● **Given data**:
++++++++

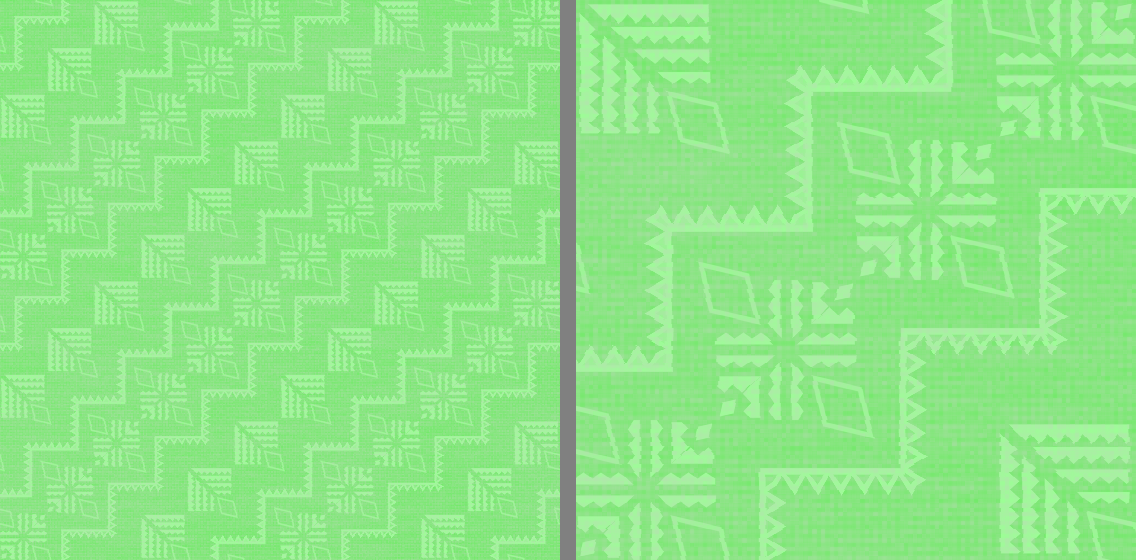
Left: the whole. Right: its middle third, enlarged.
This pattern is drawn by a WebGL 2 fragment shader. Its source:

```glsl
#version 300 es
precision highp float;
// Tone-on-tone green woven cloth: toothed staircases, combed leaves and diamond crosses on a diagonal.

uniform vec2 u_resolution;
out vec4 outColor;

const float CLOTH = 768.0;  // canvas width in thread units; the motifs repeat every 384

float hash(vec2 p) {
  vec3 h = fract(p.xyx * vec3(0.1031, 0.1030, 0.0973));
  h += dot(h, h.yzx + 33.33);
  return fract((h.x + h.y) * h.z);
}

// Value noise on a grid of whole cells that wraps at the canvas edge
float wrapNoise(vec2 uv, vec2 cells) {
  vec2 p = uv * cells, i = floor(p), f = fract(p);
  f = f * f * (3.0 - 2.0 * f);
  vec2 lo = mod(i, cells), hi = mod(i + 1.0, cells);
  return mix(mix(hash(lo), hash(vec2(hi.x, lo.y)), f.x),
             mix(hash(vec2(lo.x, hi.y)), hash(hi), f.x), f.y);
}

float fill(float d) {
  float soft = 0.7 * CLOTH / min(u_resolution.x, u_resolution.y);
  return 1.0 - smoothstep(-soft, soft, d);
}

// Triangle wave, zero at whole numbers and one halfway between
float tooth(float x) { return 1.0 - abs(fract(x) * 2.0 - 1.0); }

// Folds the cloth onto one motif; copies step by (64, -64) and by (384, 0)
vec2 fold(vec2 p, vec2 centre) {
  vec2 q = p - centre;
  float u = mod(q.x + q.y + 192.0, 384.0) - 192.0;
  float v = mod(q.x - q.y + 64.0, 128.0) - 64.0;
  return 0.5 * vec2(u + v, u - v);
}

// Bar with one straight and one toothed side
float bar(float along, float across, float width, float from, float to) {
  float side = max(-across, across - width * (0.5 + 0.5 * tooth(along / 8.0)));
  return fill(max(side, max(from - along, along - to)));
}

// Thin outlined rhombus lying on the main diagonal
float diamond(vec2 q, float centre) {
  float a = (q.x + q.y) * 0.5 - centre, b = (q.x - q.y) * 0.5;
  return 0.85 * fill(abs(abs(a) / 13.0 + abs(b) / 8.0 - 1.0) * 9.6 - 1.1);
}

// Staircase with a solid outer edge and teeth on the inner side, each tooth holding a dark notch
float staircase(vec2 q, float notch) {
  vec2 a = q - vec2(52.0, -10.0), b = a + vec2(64.0, -64.0);
  vec2 r = min(a.x, a.y) > min(b.x, b.y) ? a : b;
  float depth = min(r.x, r.y);
  float t = tooth(max(r.x, r.y) * 6.0 / 64.0);
  float light = fill(max(-depth, depth - 3.5 - 9.0 * t));
  float shade = fill(max(3.0 - depth, depth - 7.5 * t));
  return light * (1.0 - notch * shade);
}

// Leaf of four nested combs around a bare midrib, with a diamond at its tip
float leaf(vec2 q) {
  float along = max(q.x, q.y), across = min(q.x, q.y), light = diamond(q, 56.0);
  for (int i = 0; i < 4; i++) {
    float n = float(i);
    light = max(light, bar(along, across - 2.0 - 10.3 * n, 9.0 - 1.2 * n, across + 4.0, 61.0));
  }
  return light;
}

// Cross of paired bars, with diamonds and hooks in opposite corners
float crossMotif(vec2 q) {
  vec2 h = abs(q);
  float along = max(h.x, h.y), across = min(h.x, h.y);
  float light = bar(along, across - 2.5, 5.5, across + 3.0, 32.0);
  if (q.x * q.y > 0.0) return max(light, diamond(h, 26.0));
  float hook = bar(along, across - 12.0, 7.5, across, 31.0);
  float bud = fill(abs(h.x + h.y - 53.0) * 0.45 + abs(h.x - h.y) * 0.7 - 3.5);
  return max(light, max(hook, bud));
}

void main() {
  vec2 uv = gl_FragCoord.xy / u_resolution;
  vec2 p = vec2(uv.x, 1.0 - uv.y) * CLOTH;

  // Each weft row shifts a little, making the woven edges ragged
  p.x += 1.2 * (hash(vec2(floor(p.y * 0.5), 7.0)) - 0.5);

  // Pale motifs
  vec2 q = fold(p, vec2(288.0, 96.0));
  float light = max(staircase(q, 0.75), staircase(-q, 0.25));
  light = max(light, crossMotif(q));
  light = max(light, leaf(fold(p, vec2(36.0, 162.0)) + vec2(36.0, 34.0)));

  // Thread grain, single specks, weft streaks and soft blotches
  float weave = 0.6 * sin(uv.y * 6.2832 * 192.0) + 0.4 * sin(uv.x * 6.2832 * 192.0);
  float speck = hash(floor(uv * 384.0) + 11.0) - 0.5;
  float streak = wrapNoise(uv, vec2(18.0, 192.0)) - 0.5;
  float blotch = wrapNoise(uv, vec2(5.0, 9.0)) - 0.5;
  float wear = 0.48 + 0.21 * weave + 0.36 * speck + 0.28 * streak + 0.2 * blotch;
  wear = clamp(wear, 0.0, 1.0);

  // Worn threads are greyer, fresh ones more saturated
  vec3 ground = mix(vec3(0.455, 0.915, 0.42), vec3(0.63, 0.88, 0.61), wear);
  vec3 pale = mix(vec3(0.61, 0.995, 0.585), vec3(0.695, 0.9, 0.675), wear);
  outColor = vec4(mix(ground, pale, light), 1.0);
}
```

++++++++

● **Exercise**: Although the entries contain pictures, copy everything else in them exactly.

● **Answer space**:
Left: the whole. Right: its middle third, enlarged.
This pattern is drawn by a WebGL 2 fragment shader. Its source:

```glsl
#version 300 es
precision highp float;
// Tone-on-tone green woven cloth: toothed staircases, combed leaves and diamond crosses on a diagonal.

uniform vec2 u_resolution;
out vec4 outColor;

const float CLOTH = 768.0;  // canvas width in thread units; the motifs repeat every 384

float hash(vec2 p) {
  vec3 h = fract(p.xyx * vec3(0.1031, 0.1030, 0.0973));
  h += dot(h, h.yzx + 33.33);
  return fract((h.x + h.y) * h.z);
}

// Value noise on a grid of whole cells that wraps at the canvas edge
float wrapNoise(vec2 uv, vec2 cells) {
  vec2 p = uv * cells, i = floor(p), f = fract(p);
  f = f * f * (3.0 - 2.0 * f);
  vec2 lo = mod(i, cells), hi = mod(i + 1.0, cells);
  return mix(mix(hash(lo), hash(vec2(hi.x, lo.y)), f.x),
             mix(hash(vec2(lo.x, hi.y)), hash(hi), f.x), f.y);
}

float fill(float d) {
  float soft = 0.7 * CLOTH / min(u_resolution.x, u_resolution.y);
  return 1.0 - smoothstep(-soft, soft, d);
}

// Triangle wave, zero at whole numbers and one halfway between
float tooth(float x) { return 1.0 - abs(fract(x) * 2.0 - 1.0); }

// Folds the cloth onto one motif; copies step by (64, -64) and by (384, 0)
vec2 fold(vec2 p, vec2 centre) {
  vec2 q = p - centre;
  float u = mod(q.x + q.y + 192.0, 384.0) - 192.0;
  float v = mod(q.x - q.y + 64.0, 128.0) - 64.0;
  return 0.5 * vec2(u + v, u - v);
}

// Bar with one straight and one toothed side
float bar(float along, float across, float width, float from, float to) {
  float side = max(-across, across - width * (0.5 + 0.5 * tooth(along / 8.0)));
  return fill(max(side, max(from - along, along - to)));
}

// Thin outlined rhombus lying on the main diagonal
float diamond(vec2 q, float centre) {
  float a = (q.x + q.y) * 0.5 - centre, b = (q.x - q.y) * 0.5;
  return 0.85 * fill(abs(abs(a) / 13.0 + abs(b) / 8.0 - 1.0) * 9.6 - 1.1);
}

// Staircase with a solid outer edge and teeth on the inner side, each tooth holding a dark notch
float staircase(vec2 q, float notch) {
  vec2 a = q - vec2(52.0, -10.0), b = a + vec2(64.0, -64.0);
  vec2 r = min(a.x, a.y) > min(b.x, b.y) ? a : b;
  float depth = min(r.x, r.y);
  float t = tooth(max(r.x, r.y) * 6.0 / 64.0);
  float light = fill(max(-depth, depth - 3.5 - 9.0 * t));
  float shade = fill(max(3.0 - depth, depth - 7.5 * t));
  return light * (1.0 - notch * shade);
}

// Leaf of four nested combs around a bare midrib, with a diamond at its tip
float leaf(vec2 q) {
  float along = max(q.x, q.y), across = min(q.x, q.y), light = diamond(q, 56.0);
  for (int i = 0; i < 4; i++) {
    float n = float(i);
    light = max(light, bar(along, across - 2.0 - 10.3 * n, 9.0 - 1.2 * n, across + 4.0, 61.0));
  }
  return light;
}

// Cross of paired bars, with diamonds and hooks in opposite corners
float crossMotif(vec2 q) {
  vec2 h = abs(q);
  float along = max(h.x, h.y), across = min(h.x, h.y);
  float light = bar(along, across - 2.5, 5.5, across + 3.0, 32.0);
  if (q.x * q.y > 0.0) return max(light, diamond(h, 26.0));
  float hook = bar(along, across - 12.0, 7.5, across, 31.0);
  float bud = fill(abs(h.x + h.y - 53.0) * 0.45 + abs(h.x - h.y) * 0.7 - 3.5);
  return max(light, max(hook, bud));
}

void main() {
  vec2 uv = gl_FragCoord.xy / u_resolution;
  vec2 p = vec2(uv.x, 1.0 - uv.y) * CLOTH;

  // Each weft row shifts a little, making the woven edges ragged
  p.x += 1.2 * (hash(vec2(floor(p.y * 0.5), 7.0)) - 0.5);

  // Pale motifs
  vec2 q = fold(p, vec2(288.0, 96.0));
  float light = max(staircase(q, 0.75), staircase(-q, 0.25));
  light = max(light, crossMotif(q));
  light = max(light, leaf(fold(p, vec2(36.0, 162.0)) + vec2(36.0, 34.0)));

  // Thread grain, single specks, weft streaks and soft blotches
  float weave = 0.6 * sin(uv.y * 6.2832 * 192.0) + 0.4 * sin(uv.x * 6.2832 * 192.0);
  float speck = hash(floor(uv * 384.0) + 11.0) - 0.5;
  float streak = wrapNoise(uv, vec2(18.0, 192.0)) - 0.5;
  float blotch = wrapNoise(uv, vec2(5.0, 9.0)) - 0.5;
  float wear = 0.48 + 0.21 * weave + 0.36 * speck + 0.28 * streak + 0.2 * blotch;
  wear = clamp(wear, 0.0, 1.0);

  // Worn threads are greyer, fresh ones more saturated
  vec3 ground = mix(vec3(0.455, 0.915, 0.42), vec3(0.63, 0.88, 0.61), wear);
  vec3 pale = mix(vec3(0.61, 0.995, 0.585), vec3(0.695, 0.9, 0.675), wear);
  outColor = vec4(mix(ground, pale, light), 1.0);
}
```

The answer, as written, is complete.